So right off the bat, the fact that we only have O’Brien’s word that he has one of the highest recorded IQs ever is pretty fishy (heck, since we don’t have any paperwork to show it, is it even “recorded”?).
Next, when challenged about it while doing a reddit “Ask Me Anything,” O’Brien conceded that he does not actually know for sure if he has the fourth-highest recorded IQ, but instead noted:
There are no official records for IQ just as there are no official records for the forbes billionaire list (there are over 1000 billionaires not listed because the reporter cannot find them easily).
The Guinness Book of World Records retired the “Highest IQ” category in 1990 after concluding IQ tests were too unreliable to designate a single record holder I took the Stanford-Binet and my position statistical position can be seen using http://www.iqcomparisonsite.com/iqtable.aspx Where 197 = 1/1,486,736,899 rarity then divide that by the world population
Again, very quickly, you can’t just do math like that to prove that point. It really does not work out to say “The odds of my score occurring are one in 1.5 billion, so therefore in a world with six billion people I must be fourth then.” That doesn’t make any real sense. While not a precise analogy, it is sort of like trying to get a loan and looking at your credit score and saying, “My score is in the 90% percentile, therefore 10% of the world’s population is how many people have the same credit score as me.” It doesn’t work like that.
However, beyond that logic leap, here is an even bigger problem with what O’Brien stated there. He took the Stanford-Binet test when he was 9 years old. That would be 1984, at which point the Stanford-Binet test used at the time was the third edition, developed by Maud Merrill. However, the chart he linked to in that reddit piece is based on the current Stanford-Binet test, which has a completely different system than the past Stanford-Binet test. In fact, studies show that high scores on the third edition (referred to as the L-M version of the test) correlate to lower scores on the modern Stanford-Binet test (referred to as SB5). In this piece, you can find a chart which essentially says that a L-M score (the test O’Brien took) of 145 is equivalent to roughly a 122-133 on the current SB5 test, the test whose ratios O’Brien used in that reddit AMA to show that his score was the fourth highest in the world.
So let’s put it all together….
1. There is no written proof that he has the score he says he has
2. He won’t re-take the test to prove it
3. His reasoning for calling himself the fourth-highest is flawed at best
4. He took an old test where high scores would be lower on the modern tests
So I think it is pretty safe to say that Walter O’Brien does not have the fourth-highest IQ ever.

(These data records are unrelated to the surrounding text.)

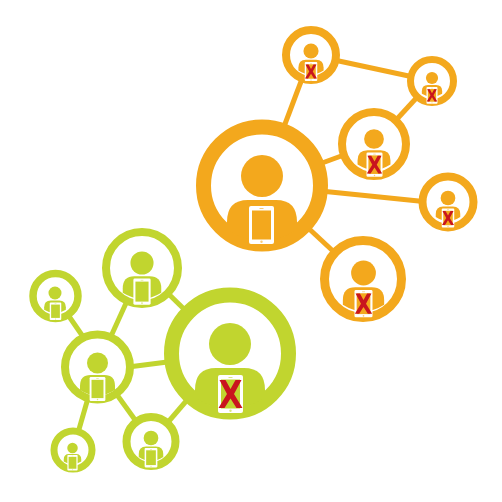
<!DOCTYPE html>
<html lang="en">
<head>
<meta charset="utf-8">
<title>Two connected phone networks</title>
<style>
:root { --orange: #f3a81d; --green: #c1d52f; --red: #c9151e; --paper: #fff; }
html, body { margin: 0; background: var(--paper); overflow: hidden; }
svg { display: block; width: 502px; height: 502px; }
.orange { color: var(--orange); }
.green { color: var(--green); }
.links { stroke: currentColor; stroke-width: 5; }
.rings { fill: var(--paper); stroke: currentColor; }
.people { fill: currentColor; }
.case { fill: var(--paper); }
.screen { fill: currentColor; }
.detail { fill: currentColor; opacity: .6; }
.cross { fill: var(--red); }
</style>
</head>
<body>
<svg viewBox="0 0 502 502" role="img" aria-label="An orange and a green network of people with phones, some phones crossed out">
  <defs>
    <g id="person">
      <circle r="21"/>
      <path d="M-35 54V46Q-35 24-14 24H14Q35 24 35 46V54Q0 76-35 54Z"/>
    </g>
    <g id="phone">
      <rect class="case" x="-12.5" width="25" height="38" rx="2"/>
      <rect class="screen" x="-9.5" y="4.5" width="19" height="29"/>
      <rect class="detail" x="-2" y="2" width="4" height="1"/>
      <circle class="detail" cy="35.8" r="1.2"/>
    </g>
    <g id="blocked-phone">
      <use href="#phone"/>
      <polygon class="cross" points="-11,5 -5,5 0,14 5,5 11,5 3.5,19 12,33 6,33 0,23.5 -6,33 -12,33 -3.5,19"/>
    </g>
  </defs>

  <g class="orange">
    <g class="links">
      <line x1="262" y1="185" x2="311" y2="55"/>
      <line x1="311" y1="55" x2="432" y2="81"/>
      <line x1="432" y1="81" x2="374" y2="144"/>
      <line x1="262" y1="185" x2="374" y2="144"/>
      <line x1="262" y1="185" x2="448" y2="204"/>
      <line x1="262" y1="185" x2="363" y2="279"/>
    </g>
    <g class="rings">
      <circle cx="262" cy="185.500" r="58.500" stroke-width="15"/>
      <circle cx="311" cy="55" r="25" stroke-width="8"/>
      <circle cx="432" cy="81" r="21.500" stroke-width="7"/>
      <circle cx="374" cy="144" r="32" stroke-width="8"/>
      <circle cx="448" cy="202" r="25.500" stroke-width="8"/>
      <circle cx="363" cy="279" r="38.500" stroke-width="9"/>
    </g>
    <g class="people">
      <use href="#person" transform="translate(262 176)"/>
      <use href="#person" transform="translate(311 51) scale(.36)"/>
      <use href="#person" transform="translate(432 78) scale(.29)"/>
      <use href="#person" transform="translate(374 139) scale(.47)"/>
      <use href="#person" transform="translate(448 198) scale(.35)"/>
      <use href="#person" transform="translate(363.500 273) scale(.59)"/>
    </g>
    <use href="#phone" transform="translate(261.500 206)"/>
    <use href="#blocked-phone" transform="translate(311 62) scale(.5)"/>
    <use href="#blocked-phone" transform="translate(432 87) scale(.44)"/>
    <use href="#blocked-phone" transform="translate(374.500 152.500) scale(.64)"/>
    <use href="#blocked-phone" transform="translate(448 208.500) scale(.5)"/>
    <use href="#blocked-phone" transform="translate(363.500 290) scale(.72)"/>
  </g>

  <g class="green">
    <g class="links">
      <line x1="230" y1="354" x2="142" y2="268"/>
      <line x1="142" y1="268" x2="97" y2="367"/>
      <line x1="55" y1="296" x2="97" y2="357"/>
      <line x1="97" y1="371" x2="230" y2="354"/>
      <line x1="97" y1="367" x2="73" y2="450"/>
      <line x1="97" y1="367" x2="151" y2="442"/>
      <line x1="151" y1="442" x2="230" y2="350"/>
    </g>
    <g class="rings">
      <circle cx="230" cy="353.500" r="58.500" stroke-width="15"/>
      <circle cx="142" cy="268" r="36" stroke-width="8"/>
      <circle cx="55.500" cy="296" r="22.500" stroke-width="7.500"/>
      <circle cx="97.500" cy="367" r="32.500" stroke-width="8"/>
      <circle cx="151" cy="441.500" r="24.500" stroke-width="8"/>
      <circle cx="73" cy="450" r="19" stroke-width="7"/>
    </g>
    <g class="people">
      <use href="#person" transform="translate(230 344)"/>
      <use href="#person" transform="translate(142 263) scale(.55)"/>
      <use href="#person" transform="translate(55 293) scale(.31)"/>
      <use href="#person" transform="translate(97.500 363) scale(.5)"/>
      <use href="#person" transform="translate(151 438) scale(.35)"/>
      <use href="#person" transform="translate(72.500 448) scale(.25)"/>
    </g>
    <use href="#blocked-phone" transform="translate(230.500 375)"/>
    <use href="#phone" transform="translate(142 278.500) scale(.69)"/>
    <use href="#phone" transform="translate(55.500 302.500) scale(.46)"/>
    <use href="#phone" transform="translate(97.500 377) scale(.63)"/>
    <use href="#phone" transform="translate(151 448) scale(.51)"/>
    <use href="#phone" transform="translate(72.500 455) scale(.41)"/>
  </g>
</svg>
</body>
</html>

I’d be willing to bet that he doesn’t even have a 197 IQ, but I guess I can’t say for absolute certain there.
Mike Masnick at TechDirt did an amazing job exploring all the other various claims O’Brien has made, so be sure to check them out here and then the follow-up article here. The second Masnick article is what I’m mostly relying on for this piece.
Anyhow, as to the legend, I’m going with…
Thanks to Fran G. for the suggestion!
Feel free (heck, I implore you!) to write in with your suggestions for future installments! My e-mail address is email@example.com.